In a few days, the Massachusetts Emergency Management Agency will come up with a publicity campaign to heighten citizen awareness of 1999-2000 conversion issues. In a nutshell, MEMA plans to push preparedness - stock up as if for a winter storm - and ''let the people know what state government has been doing to eliminate the possibility of anything bad happening,'' according to spokesman Peter Judge. Like everyone I spoke with, Judge emphasized the uncertainties surrounding Y2K: ''The only thing we really know about this is the date.''
-- John Whitley (firstname.lastname@example.org), November 12, 1999.
King Midas hit the nail on the head. Sorry KOS.
-- FLAME AWAY (BLehman202@aol.com), November 12, 1999.
Ah... I see.
We're all "Johnny Foreigners" in an "AbroadLand."
Robert Heinlein might "get it."
What do these messages have in common?
-- Diane J. Squire (email@example.com), November 13, 1999.

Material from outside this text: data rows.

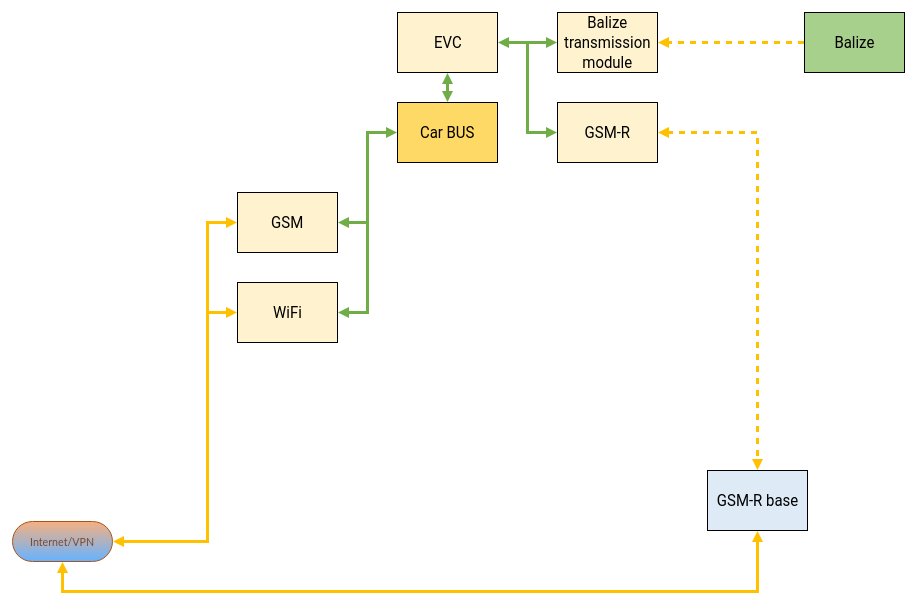
<!DOCTYPE html>
<html lang="en">
<head>
<meta charset="utf-8">
<title>Train communication diagram</title>
<style>
  :root {
    --paper: #ffffff;
    --ink: #000000;
    --module: #fff2cf;
    --bus: #ffd966;
    --balize: #a8d08d;
    --base: #deeaf6;
    --wired: #70ad47;
    --radio: #ffc000;
    --cloud-top: #f4b083;
    --cloud-bottom: #66b3ff;
    --cloud-edge: #a9531b;
    --cloud-text: #7f4a2c;
  }
  * { box-sizing: border-box; margin: 0; }
  body { background: var(--paper); overflow: hidden; }
  .diagram {
    position: relative;
    width: 917px;
    height: 611px;
    overflow: hidden;
    background: var(--paper);
    color: var(--ink);
    font: 16px/20px Roboto, sans-serif;
  }
  .links { position: absolute; inset: 0; }
  .links path { fill: none; stroke-width: 3; }
  .wired path { stroke: var(--wired); }
  .wired use { fill: var(--wired); }
  .radio path { stroke: var(--radio); }
  .radio use { fill: var(--radio); }
  .links .air { stroke-dasharray: 6 6; }
  .node {
    position: absolute;
    display: flex;
    align-items: center;
    justify-content: center;
    width: 101px;
    height: 61px;
    border: 1px solid var(--ink);
    background: var(--module);
    text-align: center;
  }
  .node span { transform: scaleX(.935); white-space: nowrap; }
  .evc { left: 397px; top: 12px; }
  .transmission { left: 557px; top: 12px; }
  .balize { left: 804px; top: 12px; background: var(--balize); }
  .car-bus { left: 397px; top: 102px; background: var(--bus); }
  .gsm-r { left: 557px; top: 102px; }
  .gsm { left: 237px; top: 192px; }
  .wifi { left: 237px; top: 282px; }
  .gsm-r-base { left: 707px; top: 470px; background: var(--base); }
  .internet {
    left: 12px;
    top: 521px;
    height: 41px;
    border-color: var(--cloud-edge);
    border-radius: 21px;
    background: linear-gradient(var(--cloud-top), var(--cloud-bottom));
    color: var(--cloud-text);
    font: 11px/14px Lato, sans-serif;
  }
  .internet span { transform: scaleX(.97); }
</style>
</head>
<body>
<main class="diagram">
  <svg class="links" width="917" height="611" viewBox="0 0 917 611" aria-hidden="true">
    <defs>
      <polygon id="arrow" points="0,0 -11,-5.5 -11,5.5"/>
    </defs>
    <g class="wired">
      <path d="M506 42.5H549M527.5 42.5V132.5H549"/>
      <use href="#arrow" transform="translate(498 42.5) rotate(180)"/>
      <use href="#arrow" x="557" y="42.5"/>
      <use href="#arrow" x="557" y="132.5"/>
      <path d="M447.5 80V95"/>
      <use href="#arrow" transform="translate(447.5 73) rotate(-90)"/>
      <use href="#arrow" transform="translate(447.5 102) rotate(90)"/>
      <path d="M389 132.5H367.5V312.5H346M367.5 222.5H346"/>
      <use href="#arrow" x="397" y="132.5"/>
      <use href="#arrow" transform="translate(338 222.5) rotate(180)"/>
      <use href="#arrow" transform="translate(338 312.5) rotate(180)"/>
    </g>
    <g class="radio">
      <path d="M229 222.5H207.5V541.5H121M207.5 312.5H229"/>
      <use href="#arrow" x="237" y="222.5"/>
      <use href="#arrow" x="237" y="312.5"/>
      <use href="#arrow" transform="translate(113 541.5) rotate(180)"/>
      <path d="M62.5 570V591.5H757.5V539"/>
      <use href="#arrow" transform="translate(62.5 562) rotate(-90)"/>
      <use href="#arrow" transform="translate(757.5 531) rotate(-90)"/>
      <path class="air" d="M804 42.5H667"/>
      <use href="#arrow" transform="translate(658 42.5) rotate(180)"/>
      <path class="air" d="M667 132.5H757.5V462"/>
      <use href="#arrow" transform="translate(658 132.5) rotate(180)"/>
      <use href="#arrow" transform="translate(757.5 470) rotate(90)"/>
    </g>
  </svg>

  <div class="node evc"><span>EVC</span></div>
  <div class="node transmission"><span>Balize<br>transmission<br>module</span></div>
  <div class="node balize"><span>Balize</span></div>
  <div class="node car-bus"><span>Car BUS</span></div>
  <div class="node gsm-r"><span>GSM-R</span></div>
  <div class="node gsm"><span>GSM</span></div>
  <div class="node wifi"><span>WiFi</span></div>
  <div class="node gsm-r-base"><span>GSM-R base</span></div>
  <div class="node internet"><span>Internet/VPN</span></div>
</main>
</body>
</html>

Politicians are paid liars. Say what you will about Clinton, Koskinen, Dodd, etc. lacking leadership, but it would be no different if it were George Bush or George Washington, they are ALL paid to conceal the truth, or at least to say it in such a diplomatic manner so as not to startle anyone.
Some of our highest military leaders are paranoid bastards, but they have done a pretty good job of keeping this country from being invaded. National Security is always given the highest priority over everything else, and it doesn't matter what Clinton would like to tell us, he is just a puppet spokesperson on this issue. The military leaders tell him what he can and cannot say in order to preserve the National Security. In their eyes, nothing that they could warn us about could be anywhere near as bad as what would happen if they actually warned us. Banking problems, food and gasoline shortages, etc. are all things that they plan to deal with when they happen, but they will not be able to respond properly to panic, rioting, and anarchy.
You are correct in that they continue to focus on the word "National" in their statements, for two reasons. First, because as you said, this sends the message to would-be foreign attackers that we are prepared to deal with them. Secondly, this is a way of responding to American citizens without mentioning the "Local" situation, which is probably going to be unpleasant to say the least. After all, what exactly does "National" mean when you are talking about Y2K disruptions WITHIN the country? It is meaningless, when you consider that there could be thousands of disruptions within all 50 states, but this would still not be considered a "National" problem. Just clever diplomatic semantics, that's all it is. But anyone who is stupid enough to sit around and wait for the president to tell them what to do deserves to die anyway IMO.
-- Hawk (firstname.lastname@example.org), November 13, 1999.